President Donald Trump declined to assert executive privilege to redact any portion of the special counsel report by Robert Mueller “in the interests of transparency and full disclosure to the American people,” Attorney General William Barr said on April 18.
The Justice Department provided White House attorneys with a copy of the report in accordance with the law, Barr said. The decision to assert executive privilege to black out portions of the document rested with the president and Trump decided to not request any redactions, according to Barr.
“Because the White House voluntarily cooperated with the special counsel’s investigation, significant portions of the report contain material over which the president could have asserted privilege. And he would have been well within his rights to do so,” Barr said.
The White House counsel requested a redacted copy of the document in order to advise the president on the issue of executive privilege, according to the attorney general.
“Following that review, the president confirmed that, in the interests of transparency and full disclosure to the American people, he would not assert privilege over the special counsel’s report,” Barr said, adding that “no material has been redacted based on executive privilege.”
“There were no redactions done by anyone outside this group,” Barr said, referring to the Justice Department, the special counsel’s office, and the intelligence community. “No one outside this group proposed any redactions. And no one outside this department has seen the non-redacted report.”
Over the course of 22 months, Mueller investigated allegations of collusion between the Trump campaign and Russia. Mueller concluded that there was no evidence of collusion by Trump, anyone on his campaign, or any U.S. citizen.
Mueller didn’t make a prosecutorial decision about the president’s alleged actions amounting to obstruction of justice. Barr and Deputy Attorney General Rod Rosenstein reviewed the arguments Mueller presented and concluded there is not enough evidence to file charges.
Barr also revealed that Mueller specifically noted in the report that the president has noncorrupt motives for publicly criticizing the investigation.
“As the special counsel’s report acknowledges, there is substantial evidence to show that the president was frustrated and angered by a sincere belief that the investigation was undermining his presidency, propelled by his political opponents, and fueled by illegal leaks,” Barr said.

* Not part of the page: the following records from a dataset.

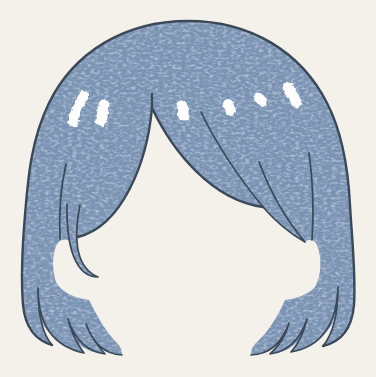
<!DOCTYPE html>
<html lang="en">
<head>
<meta charset="utf-8">
<title>Blue bob hairstyle</title>
<style>
:root { --paper: #f4f1ea; --hair: #7b93b3; --ink: #3a4858; --shine: #ffffff; }
html, body { margin: 0; overflow: hidden; background: var(--paper); }
svg { display: block; width: 376px; height: 377px; }
.hair { fill: var(--hair); }
.outline { fill: none; stroke: var(--ink); stroke-width: 2.4; stroke-linecap: round; stroke-linejoin: round; }
.strands { fill: none; stroke: var(--ink); stroke-width: 1.7; stroke-linecap: round; stroke-linejoin: round; }
.shine { fill: none; stroke: var(--shine); stroke-linecap: round; }
</style>
</head>
<body>
<svg viewBox="0 0 376 377" role="img" aria-label="Blue bob hairstyle with parted fringe">
  <defs>
    <filter id="paper-grain" x="0" y="0" width="376" height="377" filterUnits="userSpaceOnUse" color-interpolation-filters="sRGB">
      <feTurbulence type="fractalNoise" baseFrequency="0.22 0.4" numOctaves="3" seed="8" result="noise"/>
      <feColorMatrix in="noise" type="matrix" values="0 0 0 0 0.87  0 0 0 0 0.91  0 0 0 0 0.96  1.4 0 0 0 -0.62" result="flecks"/>
      <feComposite in="flecks" in2="SourceGraphic" operator="in" result="grain"/>
      <feMerge><feMergeNode in="SourceGraphic"/><feMergeNode in="grain"/></feMerge>
    </filter>
    <filter id="chalk-edge" x="50" y="70" width="270" height="70" filterUnits="userSpaceOnUse">
      <feTurbulence type="fractalNoise" baseFrequency="0.25" numOctaves="2" seed="3"/>
      <feDisplacementMap in="SourceGraphic" scale="4" xChannelSelector="R" yChannelSelector="G"/>
    </filter>
  </defs>

  <rect width="376" height="377" fill="var(--paper)"/>

  <g class="hair" filter="url(#paper-grain)">
    <path d="M188 21C125 21 74 52 49 103C31 140 28 178 25 215C22 250 21 280 23 305C25 326 35 340 52 345Q44 337 41 321Q56 348 84 353Q79 347 76 342Q88 353 105 354Q101 350 98 347Q110 355 122 355Q122 348 117 343C106 332 98 318 89 300C74 298 61 292 56 282C52 270 52 256 56 246Q60 238 68 240L78 237C122 226 147 163 152 108C173 152 212 200 263 207Q282 229 305 242Q311 237 316 243C322 254 322 275 315 287C308 295 295 299 285 300C276 320 267 333 256 343Q251 348 251 355Q264 355 276 347Q273 351 270 354Q288 353 298 341Q296 347 291 352Q319 347 334 321Q332 337 323 346C341 342 352 328 354 305C356 275 352 240 350 205C348 165 342 132 327 103C301 52 251 21 188 21Z"/>
    <path d="M67 204C66 248 76 277 98 277C79 269 72 246 80 205Z"/>
  </g>

  <g class="outline">
    <path d="M52 345C35 340 25 326 23 305C21 280 22 250 25 215C28 178 31 140 49 103C74 52 125 21 188 21C251 21 301 52 327 103C342 132 348 165 350 205C352 240 356 275 354 305C352 328 341 342 323 346"/>
    <path d="M152 94V108C147 163 122 226 78 237M152 108C173 152 212 200 263 207"/>
  </g>

  <g class="strands">
    <path d="M66 164Q58 199 60 239M67 204C66 248 76 277 98 277C79 269 72 246 80 205"/>
    <path d="M201 112C217 145 240 179 263 207Q282 229 305 242C288 222 271 194 259 162M309 153Q315 195 312 240"/>
    <path d="M52 345Q38 329 38 288Q38 343 84 353Q73 339 68 319Q78 350 105 354Q91 338 86 324Q97 354 122 355"/>
    <path d="M323 346Q338 328 338 287Q336 344 291 352Q302 340 307 319Q297 350 270 354Q284 342 289 323Q278 354 251 355"/>
  </g>

  <g class="shine" filter="url(#chalk-edge)">
    <path stroke-width="10" d="M84 96Q76 107 73 122"/>
    <path stroke-width="11" d="M104 105L101 121M182 106L184 116M288 87L296 102"/>
    <path stroke-width="10" d="M228 104L231 111M259 98L262 101"/>
  </g>
</svg>
</body>
</html>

“Nonetheless, the White House fully cooperated with the special counsel’s investigation, providing unfettered access to campaign and White House documents, directing senior aides to testify freely, and asserting no privilege claims. And at the same time, the president took no act that in fact deprived the special counsel of the documents and witnesses necessary to complete his investigation.”

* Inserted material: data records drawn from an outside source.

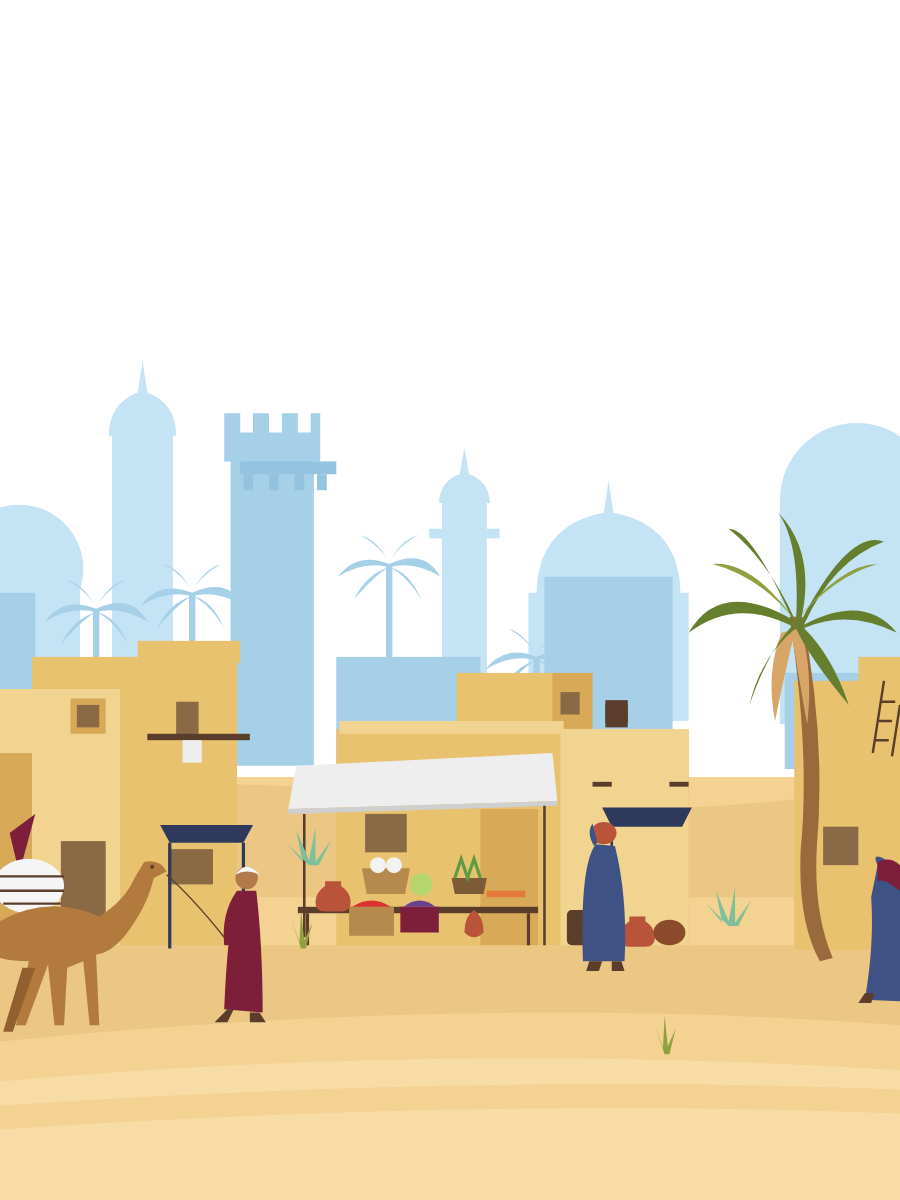
<!DOCTYPE html>
<html lang="en">
<head>
<meta charset="utf-8">
<title>Desert Market Town</title>
<link rel="stylesheet" href="https://fonts.googleapis.com/css2?family=Roboto&display=swap">
<style>
:root{
  --sky:#ffffff;
  --haze-back:#c4e3f4;
  --haze-front:#a6d0e8;
  --haze-dark:#93c3de;
  --wall:#e9c26f;
  --wall-light:#f1d48f;
  --wall-shade:#d8a957;
  --sand:#f4d292;
  --sand-light:#f7dca6;
  --sand-deep:#ecc784;
  --dark:#5a3e2b;
  --window:#8a6a45;
  --navy:#2d3a5c;
  --awning:#eeeeee;
  --awning-shade:#cfcfcf;
  --robe-red:#7d1e3a;
  --robe-blue:#3f5285;
  --camel:#b37a3e;
  --camel-dark:#92602e;
  --palm:#667f2e;
  --palm-light:#8fa23f;
  --palm-dry:#d7a566;
  --trunk:#9b6a3c;
  --clay:#b9543a;
  --agave:#7fbf9a;
}
html,body{margin:0;padding:0;width:900px;height:1200px;overflow:hidden;background:var(--sky);font-family:'Roboto',sans-serif}
svg{display:block}
</style>
</head>
<body>
<svg width="900" height="1200" viewBox="0 0 562 749" preserveAspectRatio="none" role="img" aria-label="Desert town market scene with camel and people">
<defs>
  <g id="blue-palm">
    <rect x="-2" y="0" width="4" height="60" fill="var(--haze-front)"/>
    <path d="M0 0 Q-20 -8 -32 8 Q-16 -2 0 2 Q-14 6 -22 22 Q-8 6 0 2 Q10 6 20 22 Q12 4 0 2 Q16 -2 32 8 Q22 -10 0 0 Q-6 -14 -18 -18 Q-4 -10 0 0 Q6 -14 18 -18 Q4 -10 0 0Z" fill="var(--haze-front)"/>
  </g>
  <g id="agave">
    <path d="M0 0 L-14 -14 L-4 -2 L-8 -22 L0 -3 L4 -24 L4 -2 L14 -16 L6 0Z" fill="var(--agave)"/>
  </g>
  <g id="grass">
    <path d="M0 0 L-6 -18 L-1 -4 L0 -24 L2 -5 L7 -16 L3 0Z" fill="var(--palm-light)"/>
  </g>
  <g id="pot">
    <path d="M-5 -16 h10 v3 q6 4 6 10 q0 6 -6 6 h-10 q-6 0 -6 -6 q0 -6 6 -10z" fill="var(--clay)"/>
  </g>
</defs>

<!-- distant city -->
<g class="city-back" fill="var(--haze-back)">
  <circle cx="12" cy="355" r="40"/>
  <rect x="-30" y="355" width="80" height="80"/>
  <path d="M89 225 L92 245 Q110 252 110 272 L68 272 Q68 252 86 245Z"/>
  <rect x="70" y="270" width="38" height="180"/>
  <path d="M290 280 L293 296 Q305 300 306 314 L274 314 Q275 300 287 296Z"/>
  <rect x="276" y="312" width="28" height="130"/>
  <rect x="268" y="330" width="44" height="6"/>
  <path d="M380 300 L383 320 Q425 328 425 372 L335 372 Q335 328 377 320Z"/>
  <rect x="330" y="370" width="100" height="80"/>
  <circle cx="535" cy="312" r="48"/>
  <rect x="487" y="312" width="80" height="140"/>
</g>
<g class="city-front" fill="var(--haze-front)">
  <rect x="0" y="370" width="22" height="110"/>
  <path d="M140 258 h10 v12 h8 v-12 h10 v12 h8 v-12 h10 v12 h8 v-12 h6 v30 h-4 v190 h-52 v-190 h-4z"/>
  <rect x="150" y="288" width="60" height="8" fill="var(--haze-dark)"/>
  <g fill="var(--haze-dark)">
    <rect x="152" y="296" width="6" height="10"/><rect x="168" y="296" width="6" height="10"/><rect x="184" y="296" width="6" height="10"/><rect x="198" y="296" width="6" height="10"/>
  </g>
  <rect x="210" y="410" width="90" height="80"/>
  <rect x="340" y="360" width="80" height="130"/>
  <rect x="490" y="420" width="72" height="60"/>
  <use href="#blue-palm" x="60" y="380"/>
  <use href="#blue-palm" x="120" y="370"/>
  <use href="#blue-palm" x="243" y="352"/>
  <use href="#blue-palm" x="335" y="410"/>
  <use href="#blue-palm" x="385" y="412"/>
</g>

<!-- ground -->
<g class="ground">
  <rect x="0" y="485" width="562" height="264" fill="var(--sand)"/>
  <path d="M0 500 Q120 480 260 498 T562 490 V560 H0Z" fill="var(--sand-deep)"/>
  <path d="M0 590 H562 V640 Q300 620 0 650Z" fill="var(--sand-deep)"/>
  <path d="M0 675 Q280 650 562 668 V749 H0Z" fill="var(--sand-light)"/>
  <path d="M0 690 Q300 670 562 680 V695 Q300 685 0 705Z" fill="var(--sand)"/>
</g>

<!-- left house -->
<g class="left-house">
  <rect x="20" y="410" width="128" height="180" fill="var(--wall)"/>
  <rect x="86" y="400" width="64" height="14" fill="var(--wall)"/>
  <path d="M0 430 H75 V590 H0Z" fill="var(--wall-light)"/>
  <rect x="0" y="470" width="20" height="120" fill="var(--wall-shade)"/>
  <rect x="44" y="436" width="22" height="22" fill="var(--wall-shade)"/>
  <rect x="48" y="440" width="14" height="14" fill="var(--window)"/>
  <rect x="110" y="438" width="14" height="22" fill="var(--window)"/>
  <rect x="92" y="458" width="64" height="4" fill="var(--dark)"/>
  <rect x="114" y="462" width="12" height="14" fill="var(--awning)"/>
  <rect x="38" y="525" width="28" height="65" fill="var(--window)"/>
  <rect x="105" y="530" width="28" height="22" fill="var(--window)"/>
  <path d="M100 515 H158 L152 526 H106Z" fill="var(--navy)"/>
  <path d="M106 526 V592 M152 526 V592" stroke="var(--navy)" stroke-width="2"/>
</g>

<!-- market house -->
<g class="market-house">
  <rect x="285" y="420" width="65" height="40" fill="var(--wall)"/>
  <rect x="345" y="420" width="25" height="40" fill="var(--wall-shade)"/>
  <rect x="350" y="432" width="12" height="14" fill="var(--window)"/>
  <rect x="378" y="440" width="14" height="14" fill="var(--dark)"/>
  <rect x="210" y="455" width="220" height="135" fill="var(--wall)"/>
  <rect x="350" y="455" width="80" height="135" fill="var(--wall-light)"/>
  <rect x="212" y="450" width="140" height="8" fill="var(--wall-light)"/>
  <rect x="228" y="508" width="26" height="24" fill="var(--window)"/>
  <rect x="300" y="505" width="36" height="85" fill="var(--wall-shade)"/>
  <path d="M185 478 L345 470 L348 500 L180 505Z" fill="var(--awning)"/>
  <path d="M180 505 L348 500 L348 503 L180 508Z" fill="var(--awning-shade)"/>
  <path d="M190 508 V585 M340 503 V590" stroke="var(--dark)" stroke-width="1.6"/>
  <path d="M376 504 H432 L426 516 H382Z" fill="var(--navy)"/>
  <path d="M382 516 V590" stroke="var(--navy)" stroke-width="1.6"/>
  <rect x="370" y="488" width="12" height="3" fill="var(--dark)"/>
  <rect x="418" y="488" width="12" height="3" fill="var(--dark)"/>
</g>

<!-- market stall -->
<g class="stall">
  <rect x="186" y="566" width="150" height="4" fill="var(--dark)"/>
  <path d="M192 570 V590 M330 570 V590" stroke="var(--dark)" stroke-width="2"/>
  <path d="M226 542 h30 l-3 16 h-24z" fill="#b58a4c"/>
  <circle cx="236" cy="540" r="5" fill="#f2f2f2"/><circle cx="246" cy="540" r="5" fill="#f2f2f2"/>
  <circle cx="263" cy="552" r="7" fill="#b4d66d"/>
  <path d="M282 548 h22 l-2 10 h-18z" fill="#7c5b36"/>
  <path d="M284 548 l4 -12 l4 12 l4 -12 l4 12" stroke="#5c9c42" stroke-width="2" fill="none"/>
  <rect x="304" y="556" width="24" height="4" fill="#e4793a"/>
  <path d="M218 566 h28 v18 h-28z" fill="#b58a4c"/>
  <path d="M220 566 q12 -8 24 0" fill="#d9322f"/>
  <path d="M250 566 h24 v16 h-24z" fill="var(--robe-red)"/>
  <path d="M252 566 q10 -8 20 0" fill="#6a3f8f"/>
  <use href="#pot" x="208" y="566"/>
  <path d="M296 568 q6 4 6 14 q-6 6 -12 0 q0 -10 6 -14z" fill="var(--clay)"/>
  <use href="#pot" x="398" y="588"/>
  <ellipse cx="418" cy="582" rx="10" ry="8" fill="#8b4a2c"/>
  <rect x="354" y="568" width="14" height="22" rx="3" fill="var(--dark)"/>
  <rect x="378" y="437" width="14" height="14" fill="var(--dark)"/>
</g>

<!-- right house and palm -->
<g class="right-house">
  <rect x="496" y="425" width="66" height="168" fill="var(--wall)"/>
  <rect x="536" y="410" width="26" height="20" fill="var(--wall)"/>
  <rect x="514" y="516" width="22" height="24" fill="var(--window)"/>
  <path d="M545 470 L552 425 M557 472 L562 440 M546 462 L555 462 M548 450 L557 450 M550 438 L559 438" stroke="var(--dark)" stroke-width="1.5"/>
</g>
<g class="palm">
  <path d="M493 385 Q506 470 500 530 Q498 575 512 600 L520 598 Q508 570 510 530 Q516 460 501 385Z" fill="var(--trunk)"/>
  <path d="M488 395 Q478 420 484 450 Q490 420 495 400 Q500 430 504 452 Q508 420 500 392Z" fill="var(--palm-dry)"/>
  <path d="M497 388 Q450 360 430 395 Q460 372 497 392 Q470 330 455 330 Q480 350 497 388 Q500 340 486 320 Q510 345 500 388 Q530 330 552 338 Q520 350 502 390 Q540 370 560 395 Q530 380 502 392 Q520 410 530 440 Q505 410 497 392 Q475 410 468 440 Q480 405 497 388Z" fill="var(--palm)"/>
  <path d="M497 388 Q470 350 445 352 Q475 360 497 388 Q525 352 548 352 Q520 360 497 388Z" fill="var(--palm-light)"/>
</g>

<!-- plants -->
<use href="#agave" x="193" y="540"/>
<use href="#agave" x="455" y="578"/>
<use href="#grass" x="415" y="658"/>
<use href="#grass" x="188" y="592"/>

<!-- camel with load -->
<g class="camel">
  <path d="M6 520 L22 508 L12 545 Z" fill="var(--robe-red)"/>
  <ellipse cx="18" cy="553" rx="22" ry="17" fill="#f5f5f5"/>
  <path d="M0 547 h40 M0 556 h40 M2 564 h36" stroke="var(--dark)" stroke-width="1.5"/>
  <path d="M0 575 Q30 558 62 572 Q78 562 84 548 L90 538 Q100 536 104 544 L96 548 Q92 566 78 584 Q70 594 60 596 L62 640 L56 640 L52 600 L42 604 L40 640 L34 640 L30 602 L16 640 L10 640 L18 600 Q8 600 0 598Z" fill="var(--camel)"/>
  <path d="M22 604 L8 644 L2 644 L14 604Z" fill="var(--camel-dark)"/>
  <circle cx="95" cy="541" r="1.2" fill="var(--dark)"/>
  <path d="M104 546 Q120 560 140 585" stroke="var(--dark)" stroke-width="0.8" fill="none"/>
</g>

<!-- man in red -->
<g class="man-red">
  <path d="M148 556 Q142 580 140 630 L164 632 Q164 590 160 556Z" fill="var(--robe-red)"/>
  <path d="M148 556 Q138 570 140 590 L144 590 Q144 572 152 562Z" fill="var(--robe-red)"/>
  <circle cx="154" cy="548" r="7" fill="#b27a4b"/>
  <path d="M147 546 Q154 536 162 546 Q154 542 147 546Z" fill="#f5f5f5"/>
  <path d="M142 630 l-8 8 h8 l4 -8 M156 632 l0 6 h10 l-4 -6" fill="var(--dark)"/>
</g>

<!-- woman carrying pot -->
<g class="woman-blue">
  <ellipse cx="377" cy="520" rx="8" ry="7" fill="var(--clay)"/>
  <path d="M372 527 Q362 540 364 600 L390 600 Q392 560 384 528Z" fill="var(--robe-blue)"/>
  <path d="M371 528 Q366 520 370 514 L373 526Z" fill="var(--robe-blue)"/>
  <path d="M368 600 l-2 6 h8 l2 -6 M382 600 l0 6 h8 l-2 -6" fill="var(--dark)"/>
</g>

<!-- walker at right edge -->
<g class="walker-right">
  <path d="M548 540 Q544 532 552 536 Q560 540 562 548 L562 625 L540 624 Q546 590 544 560Z" fill="var(--robe-blue)"/>
  <path d="M548 538 Q556 534 562 540 V556 Q552 548 548 550Z" fill="var(--robe-red)"/>
  <path d="M540 620 l-4 6 h8 l2 -6" fill="var(--dark)"/>
</g>
</svg>
</body>
</html>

The special counsel’s report was delivered to members of Congress starting at 11 a.m. and is available to the public on the Justice Department’s website, Barr said.
The redactions to the report were limited to four categories Barr previously outlined: grand jury material shielded from disclosure by federal law, intelligence sources and methods the disclosure of which could be harmful to national security, the identities of people who were not ultimately charged with a crime, and the interests of peripheral third parties who were not ultimately prosecuted.